UI Helps Show Human Papillomavirus Vaccine Reduces Infection

University of Iowa researchers contributed to a study that showed that a combination vaccine significantly reduces, in women, new cases of infection and disease associated with four types of human papillomavirus (HPV) -- HPV 6, 11, 16 and 18.

Nearly 20 million Americans are infected with HPV, which is linked to cervical cancer, abnormal pap tests and genital warts.

Women receiving the vaccine were 90 percent less likely to have persistent infections with the four HPV types and related diseases -- including cervical pre-cancers and genital warts -- than women who received a placebo, or inactive, vaccine, the international team reported in the April 7 online issue of Lancet Oncology.

In addition, the vaccine was 100 percent effective in preventing genital warts and cervical pre-cancers related to any of the four HPV types (6, 11, 16 and 18).

The study was led by Luisa Villa, Ph.D., head of the Department of Virology at Ludwig Institute for Cancer Research in São Paulo, Brazil. Kevin Ault, M.D., associate professor of obstetrics and gynecology in the UI Roy J. and Lucille A. Carver College of Medicine, was a study author and led the UI portion of the study.
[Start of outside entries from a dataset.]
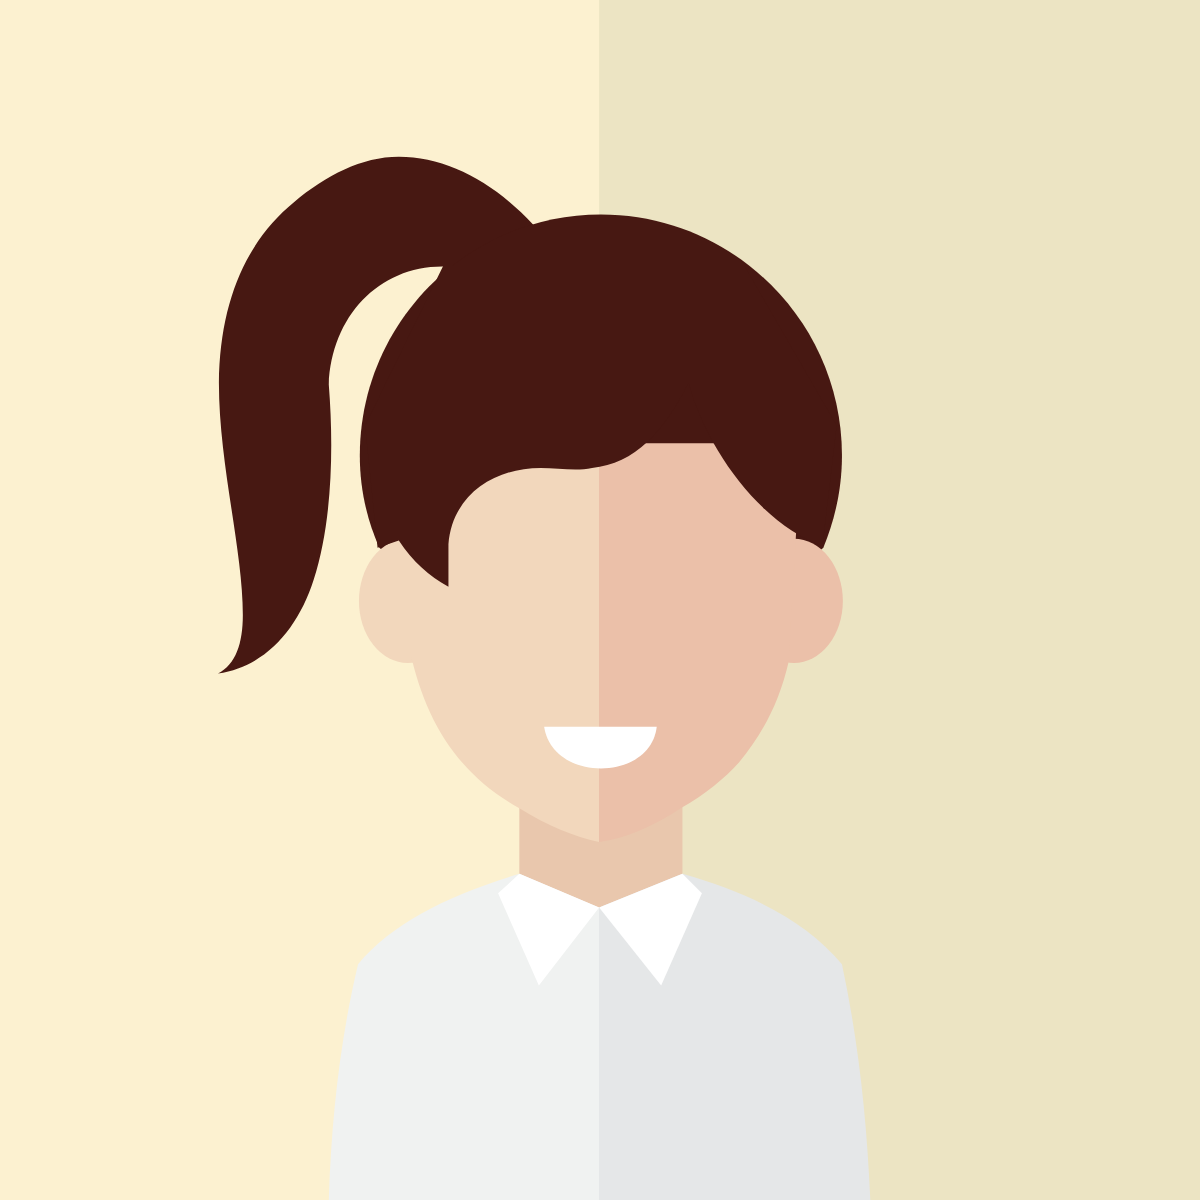
<!DOCTYPE html>
<html lang="en">
<head>
<meta charset="utf-8">
<title>Ponytail avatar</title>
<style>
:root {
  --wall-light: #fcf1d0;
  --wall-shade: #ece4c3;
  --hair: #471812;
  --skin-light: #f2d7bc;
  --skin-shade: #ebc0a9;
  --neck: #e9c7ad;
  --shirt-light: #f0f2f1;
  --shirt-shade: #e5e7e8;
  --white: #ffffff;
}
html, body { margin: 0; padding: 0; overflow: hidden; background: var(--wall-light); }
.avatar { display: block; width: 1200px; height: 1200px; }
.wall-light { fill: var(--wall-light); }
.wall-shade { fill: var(--wall-shade); }
.hair { fill: var(--hair); }
.skin-light { fill: var(--skin-light); }
.skin-shade { fill: var(--skin-shade); }
.neck { fill: var(--neck); }
.shirt-light { fill: var(--shirt-light); }
.shirt-shade { fill: var(--shirt-shade); }
.collar, .smile { fill: var(--white); }
</style>
</head>
<body>
<svg class="avatar" viewBox="0 0 677 677" role="img" aria-label="Flat portrait of a smiling woman with a dark brown ponytail and a white collared shirt">
  <defs>
    <clipPath id="left-half"><rect x="0" y="0" width="338" height="677"/></clipPath>
    <clipPath id="right-half"><rect x="338" y="0" width="339" height="677"/></clipPath>
    <path id="head" d="M231 250 V366 C240 408 259 437 293 456 C309 466 324 472 338 475 C353 473 369 466 384 456 C398 448 409 439 417 430 C431 413 440 395 445 373 L452 250 Z"/>
    <path id="shirt" d="M185.500 677 C187 630 192 586 202 544 C221 521 253 505 293 493 L338 512 L385 493 C424 504 455 520 475 544 C484 586 489 630 491 677 Z"/>
  </defs>

  <g id="background">
    <rect class="wall-light" width="338" height="677"/>
    <rect class="wall-shade" x="338" width="339" height="677"/>
  </g>

  <path id="ponytail" class="hair" d="M301 127 C279 103 252 88.500 225 88.500 C204 88.500 184 99 166 114 C139 136 124 170 123.500 216 C123.500 262 137 310 137 347 C137 363 133 375 123 380 C150 376 168 355 177 327 C187 296 188.500 255 185.500 217 C187 177 216 148 254 150.500 L275 165 Z"/>

  <path id="hair-crown" class="hair" d="M214 309 C207 293 203 276 203 257 C203 182 264 121 339 121 C414 121 475 182 475 257 C475 276 471 293 464.500 309 L440 330 H240 Z"/>

  <rect id="neck" class="neck" x="293" y="430" width="92" height="90"/>

  <g id="shirt-body">
    <use href="#shirt" class="shirt-light" clip-path="url(#left-half)"/>
    <use href="#shirt" class="shirt-shade" clip-path="url(#right-half)"/>
    <path class="collar" d="M293 493 L338 512 L304 556 L281 504 Z"/>
    <path class="collar" d="M385 493 L338 512 L373 556 L396 504 Z"/>
  </g>

  <g id="ears">
    <ellipse class="skin-light" cx="230" cy="339" rx="27.500" ry="35"/>
    <ellipse class="skin-shade" cx="448" cy="339" rx="27.500" ry="35"/>
  </g>

  <g id="face">
    <use href="#head" class="skin-light" clip-path="url(#left-half)"/>
    <use href="#head" class="skin-shade" clip-path="url(#right-half)"/>
  </g>

  <path id="fringe" class="hair" d="M225 305 C233 317 242 325 253 331 V307 C255 280 278 264 305 264 C315 264 325 266 334 264 C358 262 375 243 388.500 216 C399 255 430 296 464 308 L472 240 L420 150 H250 L206 240 L213 309 Z"/>

  <path id="smile" class="smile" d="M307 410 H370.500 C369 424 356 433.500 339 433.500 C322 433.500 309 424 307 410 Z"/>
</svg>
</body>
</html>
The study vaccine, Gardasil, was designed to prevent infection from the four HPV types because of their significant role in causing disease. Collectively, HPV 16 and 18 are associated with 70 percent of all cervical cancer cases. HPV 6 and 11 are associated with 90 percent of all genital warts.

"While there are 100 types of HPV, the experimental vaccine targets the four most common types in order to reduce the chances that women will get cervical cancer, genital warts or abnormal Pap smears," said Ault, who also is an associate professor of epidemiology in the UI College of Public Health and a member of the Holden Comprehensive Cancer Center at the UI.

"Most people, including young women who are susceptible, don't understand that HPV causes most cases of cervical cancer," Ault added.

The study involved 552 women aged 16 to 23 from Brazil, Europe and the United States. At the UI, 98 women participated through the Vaccine Trials Office.

The participants were randomly split into two groups with half assigned to receive the placebo vaccine and half assigned to receive the functional vaccine. Each participant received three injections over a six-month period, then were followed for two-and-a-half years after vaccination. Follow-up included testing to see if the women had HPV or HPV-related disease.

The researchers found disease, persistent infection or HPV presence without persistence in 36 women in the placebo group. In the vaccinated group, there was only one case of persistent infection and three case of HPV infection that did not last.

The vaccine caused an immune response, which researchers were able to measure. Women receiving the actual vaccine had much higher antibodies than women who received the placebo and who also a previous history of natural HPV infection.

The study was funded by Merck Research Laboratories.

Ault and other members of the research team have received honoraria for consulting.

Phase III clinical trials are underway to evaluate Gardasil in 25,000 participants worldwide.

For information on past HPV studies involving the UI, see http://news-releases.uiowa.edu/2002/november/1121ault.html

STORY SOURCE: University of Iowa Health Science Relations, 5137 Westlawn, Iowa City, Iowa 5224-1178

MEDIA CONTACT: Becky Soglin, 319 335-6660 becky-soglin@uiowa.edu